Each year since 2008, The Giving Circle of HOPE has hosted about 600 guests to Empty Bowls, which raises awareness of food insecurity and raises funds for nonprofit partner Food for Others.
Empty Bowls takes place on Friday, April 8 at Floris United Methodist Church, 13600 Frying Pan Rd., Herndon.
Tickets are $25 for adults in advance; $30 adults at door; $15 for children under 12.
Admission gets you a handcrafted pottery bowl to keep, along with a dinner of delicious soup, bread and desserts. There are also entertainment and raffle prizes.
Food for Others helps more than 2,000 people each week receive free groceries and fight hunger.
“The Empty Bowls event benefits Food for Others by building a healthier, stronger, and a more caring community,” Roxanne Rice, executive director of Food for Others, said in a release. “It is a wonderful opportunity to have local artists and some of the area’s finest chefs have their work appreciated, while making a difference to people in need.”
This year, 18 Girl Scout troops from Reston, Herndon, Oak Hill and surrounding areas, will help at the event, but volunteers are still needed.
The Giving Circle of HOPE is a Reston-based group where members donate a minimum of $365 a year. The group then offers grants of up to $7,000 to small nonprofits in the area. Last year, the Giving Circle gave away nearly $60,000 to worthy causes.
Reston’s Giving Circle of HOPE will give nearly $60,000 to nine area nonprofits, the group announced.
The Giving Circle, a philanthropic club founded by Reston women in 2004, has given out $900,000 in grants over 12 years. Members put in money, then decide where the collective donations will have the most impact.
The Giving Circle says $58,200 will go to “nine Nonprofit Partners in Northern Virginia whose programs encourage job creation, help build strong families, and assist community members in need.”

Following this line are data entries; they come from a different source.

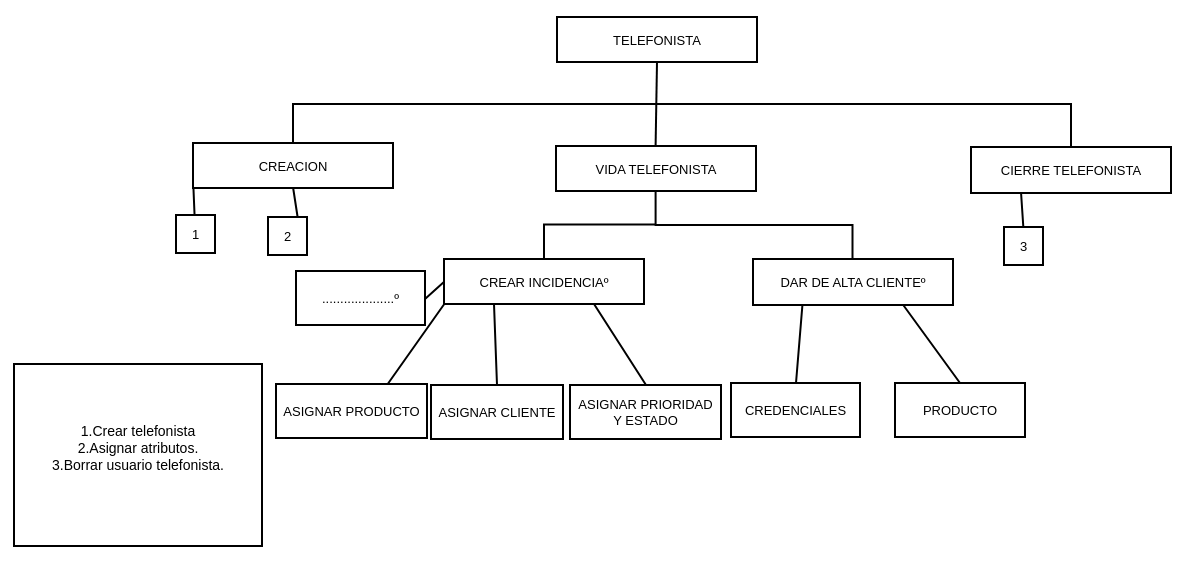
<!DOCTYPE html>
<html lang="es">
<head>
<meta charset="utf-8">
<title>Telefonista</title>
<style>
:root { --ink: #000; --paper: #fff; }
* { box-sizing: border-box; }
html, body { margin: 0; }
body { background: var(--paper); overflow: hidden; }
.diagram {
  position: relative; width: 1184px; height: 564px; overflow: hidden;
  background: var(--paper); color: var(--ink);
  font: 13px/16px "Liberation Sans", Arial, sans-serif;
}
.connectors { position: absolute; inset: 0; fill: none; stroke: var(--ink); stroke-width: 2; }
.node {
  position: absolute; left: var(--x); top: var(--y); width: var(--w); height: var(--h);
  display: flex; align-items: center; justify-content: center;
  padding-top: 2px; border: 2px solid var(--ink); background: var(--paper);
  text-align: center; white-space: nowrap;
}
.main { --w: 202px; --h: 47px; }
.step { --w: 41px; --h: 40px; }
.leaf { --w: 131px; --h: 56px; }
.legend { --w: 250px; --h: 184px; padding: 0 0 14px; font-size: 14px; line-height: 17px; }
.legend ol { margin: 0; padding: 0; list-style: none; }
</style>
</head>
<body>
<main class="diagram">
  <svg class="connectors" width="1184" height="564" viewBox="0 0 1184 564" aria-hidden="true">
    <path d="M293 143V104H1071V148"/>
    <path d="M657 62L655.6 146"/>
    <path d="M193.4 187L194.6 216M293 187L297.6 217M1021 192L1023.4 228"/>
    <path d="M544 260V224.6H655.6V190M655.6 190V225H852.5V260"/>
    <path d="M425 299L445 281M445 303L387 385M494 304L497 385M594 304L646 385"/>
    <path d="M802.5 304L796 383M902.5 304L960 383"/>
  </svg>

  <div class="node main" style="--x:556px;--y:16px">TELEFONISTA</div>

  <div class="node main" style="--x:192px;--y:142px">CREACION</div>
  <div class="node main" style="--x:555px;--y:145px">VIDA TELEFONISTA</div>
  <div class="node main" style="--x:970px;--y:146px;--h:48px">CIERRE TELEFONISTA</div>

  <div class="node step" style="--x:175px;--y:214px">1</div>
  <div class="node step" style="--x:267px;--y:216px">2</div>
  <div class="node step" style="--x:1003px;--y:226px">3</div>

  <div class="node leaf" style="--x:295px;--y:270px">....................º</div>
  <div class="node main" style="--x:443px;--y:258px">CREAR INCIDENCIAº</div>
  <div class="node main" style="--x:752px;--y:258px;--h:48px">DAR DE ALTA CLIENTEº</div>

  <div class="node leaf" style="--x:275px;--y:383px;--w:153px">ASIGNAR PRODUCTO</div>
  <div class="node leaf" style="--x:430px;--y:384px;--w:134px">ASIGNAR CLIENTE</div>
  <div class="node leaf" style="--x:569px;--y:384px;--w:153px">ASIGNAR PRIORIDAD<br>Y ESTADO</div>
  <div class="node leaf" style="--x:730px;--y:382px">CREDENCIALES</div>
  <div class="node leaf" style="--x:894px;--y:382px;--w:132px">PRODUCTO</div>

  <div class="node legend" style="--x:13px;--y:363px">
    <ol>
      <li>1.Crear telefonista</li>
      <li>2.Asignar atributos.</li>
      <li>3.Borrar usuario telefonista.</li>
    </ol>
  </div>
</main>
</body>
</html>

This is the 12th grant cycle for the Giving Circle of HOPE, an organization of more than 110 members that was founded in 2004 to promote volunteerism and effective philanthropy. Members seek to make a difference by contributing their time, talents and money and collectively deciding how to use those resources to positively impact the local community.
The 2015 grant recipients include: All Ages Read Together; Bethany House; Centreville Immigration Forum; Grace Ministries of the United Methodist Church; Literacy Council of Northern Virginia; Lorton Community Action Center; Our Daily Bread; Offender Aid and Restoration of Arlington; and Offender Aid and Restoration of Fairfax.
A celebration to honor these nonprofit partners will be held in the spring, the Giving Circle said.
Christine Poward comes to FISH with more than two decades of leading health care and nonprofit organizations.
Prior to joining Herndon Reston FISH, Christine served as the Interim Division Director for Marketing and Development for NeighborWorks America, a $250 million non-governmental organization aimed at affordable housing and community development.
Poward holds an undergraduate degree from the University of Maryland.
“I am excited to be joining Herndon-Reston FISH during this exciting time in their growth,” she says. “FISH has been an integral part of the Herndon Reston communities for 45 years, and I look forward to being part of this great organization and the work they do.”
FISH responds to local residents’ emergency requests for rent, transportation, utilities, medical prescriptions and other needs.
Photo by Jennifer Heffner.